Fair trade is not for wimps
Posted: 02 Nov 2006 @ 00:00
THE Financial Times called the Archbishop of Canterbury’s sermon
for the 60th anniversary of Christian Aid
(News, 29 April) a “comic cliché”. His crime, apparently, was not to have
been enthusiastic enough about the benefits of free trade and liberal economic
theory. Instead, he did what “leftish” clerics are wont to do: “wringing his
hands about social problems”.
What total rubbish. What I heard in that sermon was Dr Williams accepting
the basic principle that trade is the engine of wealth creation, and arguing
that “universal trade liberalisation may offer fresh markets and promise
overall increases of wealth”.
Notwithstanding the qualification “may”, even the Globalization Institute,
whose attack on fair trade was the point of departure for Dr Williams’s
consideration of trade justice, welcomed the sermon. “I’m delighted that the
Church of England is starting to recognise that the debate is more complex than
first imagined, and this sermon is an encouraging step,” said its president,
What Dr Williams rightly complained about was that many in the West talk
about free trade, but are unprepared to deal with its real consequences, even
in their own businesses. “The rich protect their markets while talking about
the virtues of free trade,” he said.
Only last week, the World Trade Organisation (WTO) confirmed that EU sugar
exports were illegal. After complaints by a number of poorer sugar-producing
countries, the WTO has found that Europe has been dumping millions of tonnes of
subsidised sugar on the global market, thus depressing the world price. No
wonder poorer countries are unable to compete. If there is a moral
responsibility for our new Government, it is surely that we must increase
market access for poorer countries.
Even so, Dr Williams was recognising that freeing trade comes at a cost.
After the WTO ruling, the sugar producers Tate & Lyle saw their share price
fall by 15.5p. That’s a measure of the cost for the West — a cost we continue
to try to avoid paying. For a developing country, and specifically for
individuals and families with no state social security to fall back on, the
cost is often devastating — as it can be for the environment, too.
Despite its capacity for overall wealth creation, when the lives of many
vulnerable people are at stake, the unquestioning adherence to free trade is a

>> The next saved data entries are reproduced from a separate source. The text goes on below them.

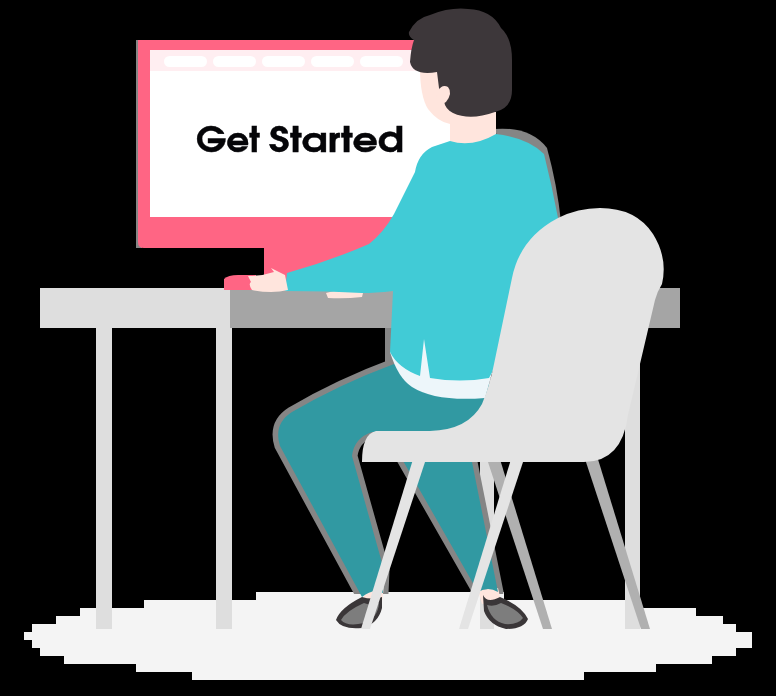
<!DOCTYPE html>
<html lang="en">
<head>
<meta charset="utf-8">
<title>Get Started</title>
<style>
:root{--backdrop:#000;--floor:#f4f4f4;--desk:#dedede;--desk-shade:#a5a5a5;--fringe:#858585;--chair:#e4e4e4;--chair-shade:#b0b0b0;--pink:#ff6584;--pink-pale:#ffeef1;--white:#fff;--skin:#ffe5dd;--hair:#3d373a;--sweater:#41cbd6;--trousers:#3199a2;--shirt:#edf6fa;--shoe:#3a3638;--shoe-top:#7d7d7d;--ink:#050508}
html,body{margin:0;background:var(--backdrop);overflow:hidden}
svg{display:block;width:776px;height:696px}
.floor{fill:var(--floor)}.desk{fill:var(--desk)}.desk-shade{fill:var(--desk-shade)}.fringe{fill:var(--fringe)}
.chair{fill:var(--chair)}.chair-shade{fill:var(--chair-shade)}.pink{fill:var(--pink)}.menu{fill:var(--pink-pale)}
.white{fill:var(--white)}.skin{fill:var(--skin)}.hair{fill:var(--hair)}.sweater{fill:var(--sweater)}
.trousers{fill:var(--trousers)}.shirt{fill:var(--shirt)}.shoe{fill:var(--shoe)}.shoe-top{fill:var(--shoe-top)}
.leg-outline{fill:var(--fringe);stroke:var(--fringe);stroke-width:11;stroke-linejoin:round}
.headline{font:700 35px "TeX Gyre Adventor","Inter",sans-serif;fill:var(--ink);stroke:var(--ink);stroke-width:.4}
</style>
</head>
<body>
<svg viewBox="0 0 776 696" role="img" aria-label="Person seated at a desk in front of a monitor reading Get Started">
<defs>
<rect id="menu-item" width="43" height="11" rx="5.5"/>
<path id="near-leg" d="M394 364L492 384 484 405 464 432H372Q354 438 352 456L384 570 383 593Q373 588 362 597L280 446Q273 424 292 412Q340 384 394 364Z"/>
<path id="far-leg" d="M398 452H470L498 592Q488 586 478 592Z"/>
<clipPath id="above-floor"><rect x="260" y="328" width="260" height="266"/></clipPath>
</defs>

<polygon class="floor" points="256,592 504,592 504,600 632,600 632,608 696,608 696,616 723,616 723,624 736,624 736,632 752,632 752,648 736,648 736,656 712,656 712,664 656,664 656,672 584,672 584,680 192,680 192,672 136,672 136,664 64,664 64,656 40,656 40,648 32,648 32,640 24,640 24,632 32,632 32,624 56,624 56,616 80,616 80,608 144,608 144,600 256,600"/>

<g id="monitor">
<rect class="fringe" x="136" y="40" width="6" height="208"/>
<path class="pink" d="M138 40H430V290H264V248H144Q138 248 138 242Z"/>
<rect class="white" x="150" y="50" width="310" height="167"/>
<rect class="menu" x="150" y="50" width="280" height="21"/>
<g class="white">
<use href="#menu-item" x="164" y="56"/><use href="#menu-item" x="213" y="56"/><use href="#menu-item" x="262" y="56"/><use href="#menu-item" x="311" y="56"/><use href="#menu-item" x="360" y="56"/>
</g>
<text class="headline" x="196" y="152" textLength="64" lengthAdjust="spacingAndGlyphs">Get</text>
<text class="headline" x="269" y="152" textLength="135" lengthAdjust="spacingAndGlyphs">Started</text>
</g>

<g id="desk">
<rect class="desk" x="96" y="320" width="16" height="309"/>
<rect class="desk" x="216" y="320" width="16" height="309"/>
<rect class="desk" x="480" y="440" width="14" height="189"/>
<rect class="desk" x="625" y="328" width="15" height="301"/>
<rect class="desk" x="40" y="288" width="192" height="40"/>
<rect class="desk-shade" x="230" y="288" width="450" height="40"/>
<path class="pink" d="M224 279Q228 275 238 275H256V290H224Z"/>
</g>

<g id="legs">
<g clip-path="url(#above-floor)">
<rect class="fringe" x="385" y="328" width="12" height="40"/>
<use class="leg-outline" href="#near-leg"/>
<use class="leg-outline" href="#far-leg"/>
</g>
<path class="skin" d="M364 590L384 586 382 602 364 600ZM478 590L498 588 501 601 482 604Z"/>
<use class="trousers" href="#far-leg"/>
<use class="trousers" href="#near-leg"/>
<path class="shoe" d="M336 620Q340 608 362 597Q372 600 382 597V608Q378 624 362 628Q342 630 336 620Z"/>
<path class="shoe-top" d="M341 620Q346 611 364 603Q374 607 379 603Q378 618 364 623Q347 627 341 620Z"/>
<path class="shoe" d="M483 595Q487 604 500 597Q522 606 528 619Q524 629 506 629Q489 625 484 611Z"/>
<path class="shoe-top" d="M487 605Q494 607 501 603Q517 609 523 618Q518 625 505 624Q491 621 487 605Z"/>
</g>

<g id="torso">
<path class="fringe" d="M494 129Q530 126 547 148Q557 184 561 222L540 226Z"/>
<path class="skin" d="M326 293Q345 288 364 289L362 297Q345 299 328 298Z"/>
<path class="shirt" d="M390 352L424 338 494 366 485 398Q436 402 412 387Q398 378 390 352Z"/>
<path class="skin" d="M450 112H496V146H450Z"/>
<path class="sweater" d="M450 141Q472 148 496 134Q528 138 544 154Q552 186 558 218L530 300 489 378Q460 383 430 378L424 339 420 376Q398 368 390 352L393 291Q375 293 362 293Q330 291 285 291L287 273Q330 261 369 244Q384 232 394 214L415 172Q418 154 432 147Z"/>
<path class="skin" d="M248 276Q262 276 274 272L271 268 285 275 288 290Q272 294 252 290Q248 284 251 282Z"/>
</g>

<g id="head">
<path class="skin" d="M420 68H450V124Q438 122 428 109Q420 96 420 68Z"/>
<path class="hair" d="M410 62Q411 48 414 40Q408 36 409 32Q416 18 430 15Q450 7 468 9Q492 10 501 28Q512 38 512 60V90Q512 108 495 112Q470 121 453 113Q445 109 444 101L439 88 437 72Q413 76 410 62Z"/>
<path class="skin" d="M438 91Q442 84 448 87Q453 93 446 102Q440 106 436 100Z"/>
</g>

<g id="chair">
<polygon class="chair-shade" points="486,456 499,456 552,629 543,629"/>
<polygon class="chair-shade" points="584,456 597,456 650,629 641,629"/>
<polygon class="chair" points="414,456 427,456 370,629 361,629"/>
<polygon class="chair" points="512,456 525,456 468,629 459,629"/>
<path class="chair" d="M600 208Q636 208 653 234Q668 258 662 284Q657 292 655 300L628 415Q622 462 584 462H362Q362 434 376 431H430Q468 430 482 404Q490 385 494 364L512 278Q520 238 558 218Q578 208 600 208Z"/>
</g>
</svg>
</body>
</html>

dangerous extremism. To suggest that an acknowledgement of this social cost is
limp-wristed Anglicanism is a cheap shot, unworthy of the FT.
The Revd Dr Giles Fraser is Team Rector of Putney.